- Growling or increased aggression in dogs
- Heavy panting
- Hiding or refusing to come when called
- Hissing or spitting in cats
- Hunching in cats
- Lack of agility
- Loss of interest in playing and curiosity
- Reduced activity
- Reluctance to run or jump
- Shifts in routine, especially in favorite areas of rest
- Trembling or shaking
- Weight loss
Many times, pain can be dismissed as signs of age or becoming older; age is not an illness and should not be painful. If your pet is showing these signs, please contact our veterinarian. It is also important to note that these signs will have to be compared to your pet’s normal behavior and personality. For example, excessive sleeping can be harder to spot in cats than in some dogs.
Managing Your Pet’s Pain
If you notice your pet displaying one or more of these signs, we strongly recommend contacting your vet to schedule an appointment. Even if you consider the change to be minor, your vet will be able to determine through a comprehensive examination if any ailment or condition is affecting your pet’s health.
There are many treatment options available to help treat and relieve pain in animals including medication, physical therapy, supplements, acupuncture, laser therapy, and massage.

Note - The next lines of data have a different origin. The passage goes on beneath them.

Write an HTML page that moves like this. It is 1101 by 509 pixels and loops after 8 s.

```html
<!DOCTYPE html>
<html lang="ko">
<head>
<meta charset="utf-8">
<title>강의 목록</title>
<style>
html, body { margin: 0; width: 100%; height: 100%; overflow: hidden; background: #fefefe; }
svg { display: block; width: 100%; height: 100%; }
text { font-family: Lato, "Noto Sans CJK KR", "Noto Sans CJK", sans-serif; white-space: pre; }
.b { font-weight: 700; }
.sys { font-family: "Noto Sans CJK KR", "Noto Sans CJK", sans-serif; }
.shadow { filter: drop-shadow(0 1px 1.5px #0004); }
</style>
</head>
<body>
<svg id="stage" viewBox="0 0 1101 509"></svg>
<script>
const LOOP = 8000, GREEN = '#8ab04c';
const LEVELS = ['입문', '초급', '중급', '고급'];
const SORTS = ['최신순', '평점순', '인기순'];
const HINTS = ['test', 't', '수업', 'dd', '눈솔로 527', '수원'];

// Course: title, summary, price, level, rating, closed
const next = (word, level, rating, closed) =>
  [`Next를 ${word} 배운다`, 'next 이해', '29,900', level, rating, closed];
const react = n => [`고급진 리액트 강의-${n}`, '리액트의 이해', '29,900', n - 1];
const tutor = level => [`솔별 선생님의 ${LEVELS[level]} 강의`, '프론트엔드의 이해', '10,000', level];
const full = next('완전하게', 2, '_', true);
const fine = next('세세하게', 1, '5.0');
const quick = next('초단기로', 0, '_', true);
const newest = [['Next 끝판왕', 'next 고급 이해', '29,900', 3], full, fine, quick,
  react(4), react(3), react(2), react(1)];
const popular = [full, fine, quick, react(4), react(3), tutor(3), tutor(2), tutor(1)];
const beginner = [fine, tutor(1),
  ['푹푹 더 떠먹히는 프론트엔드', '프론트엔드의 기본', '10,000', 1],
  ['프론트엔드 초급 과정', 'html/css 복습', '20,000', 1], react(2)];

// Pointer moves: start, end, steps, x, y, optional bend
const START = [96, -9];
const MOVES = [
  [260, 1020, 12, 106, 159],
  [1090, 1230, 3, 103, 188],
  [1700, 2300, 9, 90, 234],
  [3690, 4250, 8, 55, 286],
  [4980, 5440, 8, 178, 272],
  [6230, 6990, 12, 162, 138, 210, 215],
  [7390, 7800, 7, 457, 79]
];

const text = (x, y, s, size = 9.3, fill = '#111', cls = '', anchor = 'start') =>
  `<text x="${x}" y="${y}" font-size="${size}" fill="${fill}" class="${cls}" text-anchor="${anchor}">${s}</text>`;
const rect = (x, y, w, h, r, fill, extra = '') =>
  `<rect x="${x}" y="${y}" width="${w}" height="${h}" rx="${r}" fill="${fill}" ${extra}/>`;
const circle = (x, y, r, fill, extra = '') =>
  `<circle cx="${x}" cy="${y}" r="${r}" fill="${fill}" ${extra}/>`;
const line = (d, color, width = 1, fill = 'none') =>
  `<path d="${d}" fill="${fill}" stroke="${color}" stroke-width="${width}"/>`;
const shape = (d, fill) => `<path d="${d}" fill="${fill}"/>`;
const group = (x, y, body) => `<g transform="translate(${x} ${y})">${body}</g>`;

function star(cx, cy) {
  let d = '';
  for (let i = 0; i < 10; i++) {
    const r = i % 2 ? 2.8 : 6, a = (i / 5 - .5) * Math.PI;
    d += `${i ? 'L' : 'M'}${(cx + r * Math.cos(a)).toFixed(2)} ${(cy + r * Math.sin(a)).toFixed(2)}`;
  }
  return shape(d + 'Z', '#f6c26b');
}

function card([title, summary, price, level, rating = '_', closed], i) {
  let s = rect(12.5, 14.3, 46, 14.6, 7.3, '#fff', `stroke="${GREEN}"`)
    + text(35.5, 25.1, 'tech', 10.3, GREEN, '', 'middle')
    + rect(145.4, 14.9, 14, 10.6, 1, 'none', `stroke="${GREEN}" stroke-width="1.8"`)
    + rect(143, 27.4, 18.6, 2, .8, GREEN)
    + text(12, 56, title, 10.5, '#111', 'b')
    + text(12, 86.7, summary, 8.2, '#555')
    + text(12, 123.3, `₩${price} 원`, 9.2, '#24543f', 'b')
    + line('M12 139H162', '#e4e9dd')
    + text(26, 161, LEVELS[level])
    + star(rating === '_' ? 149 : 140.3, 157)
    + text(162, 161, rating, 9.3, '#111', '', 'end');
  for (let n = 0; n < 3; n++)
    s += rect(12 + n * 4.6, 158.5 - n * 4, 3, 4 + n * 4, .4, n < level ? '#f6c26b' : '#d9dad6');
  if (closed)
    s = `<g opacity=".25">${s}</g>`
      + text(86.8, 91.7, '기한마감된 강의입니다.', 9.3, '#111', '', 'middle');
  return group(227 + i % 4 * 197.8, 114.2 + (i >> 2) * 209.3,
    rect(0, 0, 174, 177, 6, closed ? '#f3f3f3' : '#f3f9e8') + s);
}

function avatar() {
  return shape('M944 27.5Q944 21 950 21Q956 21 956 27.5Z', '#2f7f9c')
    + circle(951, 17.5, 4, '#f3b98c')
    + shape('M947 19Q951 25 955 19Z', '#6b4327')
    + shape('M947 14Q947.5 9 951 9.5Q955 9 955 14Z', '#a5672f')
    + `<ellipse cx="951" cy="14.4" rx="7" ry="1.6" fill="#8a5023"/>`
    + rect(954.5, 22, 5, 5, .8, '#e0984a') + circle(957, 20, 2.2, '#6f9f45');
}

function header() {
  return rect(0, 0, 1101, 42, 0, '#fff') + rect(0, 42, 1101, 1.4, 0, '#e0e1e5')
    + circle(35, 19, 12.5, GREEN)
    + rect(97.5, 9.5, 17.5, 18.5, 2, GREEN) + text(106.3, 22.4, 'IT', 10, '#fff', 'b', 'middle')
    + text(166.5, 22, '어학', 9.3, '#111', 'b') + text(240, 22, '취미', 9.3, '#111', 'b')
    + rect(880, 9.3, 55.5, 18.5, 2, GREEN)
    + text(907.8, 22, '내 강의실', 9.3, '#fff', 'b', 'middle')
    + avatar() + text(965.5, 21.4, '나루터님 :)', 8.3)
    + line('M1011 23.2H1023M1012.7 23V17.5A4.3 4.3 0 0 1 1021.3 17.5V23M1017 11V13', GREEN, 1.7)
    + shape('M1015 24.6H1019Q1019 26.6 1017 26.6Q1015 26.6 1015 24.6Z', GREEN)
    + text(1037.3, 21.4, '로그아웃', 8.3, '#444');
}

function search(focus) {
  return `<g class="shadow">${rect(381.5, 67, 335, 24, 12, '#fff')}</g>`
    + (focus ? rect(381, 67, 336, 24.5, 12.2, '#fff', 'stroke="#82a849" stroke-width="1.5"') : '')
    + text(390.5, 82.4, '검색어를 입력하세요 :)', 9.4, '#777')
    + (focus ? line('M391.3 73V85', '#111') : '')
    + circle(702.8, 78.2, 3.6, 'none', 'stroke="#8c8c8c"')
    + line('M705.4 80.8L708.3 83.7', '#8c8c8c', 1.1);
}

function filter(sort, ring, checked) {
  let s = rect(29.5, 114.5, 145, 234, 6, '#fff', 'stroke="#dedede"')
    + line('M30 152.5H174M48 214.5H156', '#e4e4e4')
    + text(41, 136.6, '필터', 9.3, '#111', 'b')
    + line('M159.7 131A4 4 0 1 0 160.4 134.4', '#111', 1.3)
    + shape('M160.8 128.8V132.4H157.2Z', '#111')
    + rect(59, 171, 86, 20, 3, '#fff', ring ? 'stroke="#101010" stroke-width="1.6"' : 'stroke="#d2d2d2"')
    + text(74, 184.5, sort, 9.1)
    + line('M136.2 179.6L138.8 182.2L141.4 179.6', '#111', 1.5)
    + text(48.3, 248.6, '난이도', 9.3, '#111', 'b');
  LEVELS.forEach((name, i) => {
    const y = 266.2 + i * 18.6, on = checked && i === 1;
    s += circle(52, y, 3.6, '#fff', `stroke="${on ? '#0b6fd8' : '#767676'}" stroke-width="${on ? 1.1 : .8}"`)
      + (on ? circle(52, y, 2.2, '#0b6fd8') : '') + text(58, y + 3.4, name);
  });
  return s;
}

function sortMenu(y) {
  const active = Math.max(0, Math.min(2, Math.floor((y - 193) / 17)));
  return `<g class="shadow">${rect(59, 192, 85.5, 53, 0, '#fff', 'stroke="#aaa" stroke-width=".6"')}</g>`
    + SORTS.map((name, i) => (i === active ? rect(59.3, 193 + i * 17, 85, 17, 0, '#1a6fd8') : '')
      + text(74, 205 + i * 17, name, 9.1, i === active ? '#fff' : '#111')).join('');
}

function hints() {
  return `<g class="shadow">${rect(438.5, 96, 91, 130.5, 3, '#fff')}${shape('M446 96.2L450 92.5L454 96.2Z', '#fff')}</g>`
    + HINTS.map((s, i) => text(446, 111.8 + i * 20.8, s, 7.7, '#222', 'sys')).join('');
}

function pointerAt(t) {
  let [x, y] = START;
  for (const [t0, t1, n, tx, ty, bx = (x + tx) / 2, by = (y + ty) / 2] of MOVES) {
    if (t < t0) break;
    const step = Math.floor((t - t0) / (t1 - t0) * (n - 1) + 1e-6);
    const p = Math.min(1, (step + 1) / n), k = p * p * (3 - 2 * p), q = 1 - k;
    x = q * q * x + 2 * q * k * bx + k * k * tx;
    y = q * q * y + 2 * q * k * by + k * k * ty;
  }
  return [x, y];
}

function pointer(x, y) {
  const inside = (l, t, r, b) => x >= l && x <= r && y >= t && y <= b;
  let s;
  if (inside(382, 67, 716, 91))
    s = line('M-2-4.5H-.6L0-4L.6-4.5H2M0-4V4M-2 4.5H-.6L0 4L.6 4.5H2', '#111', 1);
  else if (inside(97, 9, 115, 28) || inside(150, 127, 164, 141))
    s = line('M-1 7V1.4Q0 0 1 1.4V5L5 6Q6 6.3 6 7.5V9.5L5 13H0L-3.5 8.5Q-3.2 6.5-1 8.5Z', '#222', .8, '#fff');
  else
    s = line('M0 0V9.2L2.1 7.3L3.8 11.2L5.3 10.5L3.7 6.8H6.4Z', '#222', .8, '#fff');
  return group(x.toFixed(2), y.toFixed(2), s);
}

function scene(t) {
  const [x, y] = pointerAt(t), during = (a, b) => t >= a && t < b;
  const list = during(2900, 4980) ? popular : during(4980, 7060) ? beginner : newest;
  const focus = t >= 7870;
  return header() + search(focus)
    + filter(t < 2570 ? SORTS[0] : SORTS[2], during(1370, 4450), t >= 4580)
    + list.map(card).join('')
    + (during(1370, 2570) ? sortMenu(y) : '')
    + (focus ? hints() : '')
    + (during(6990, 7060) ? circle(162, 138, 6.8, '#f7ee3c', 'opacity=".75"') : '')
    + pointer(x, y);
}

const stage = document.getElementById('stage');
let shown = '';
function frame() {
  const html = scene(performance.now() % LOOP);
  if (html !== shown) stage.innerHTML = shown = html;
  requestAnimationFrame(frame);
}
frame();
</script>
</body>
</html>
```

During your pet’s diagnosis, we will discuss possible treatment options for your pet’s care and help you determine which is the right one for their overall health and wellbeing.
For more information on how to recognize signs of pain in your pet or to schedule an appointment, contact King Hopkins Pet Hospital today.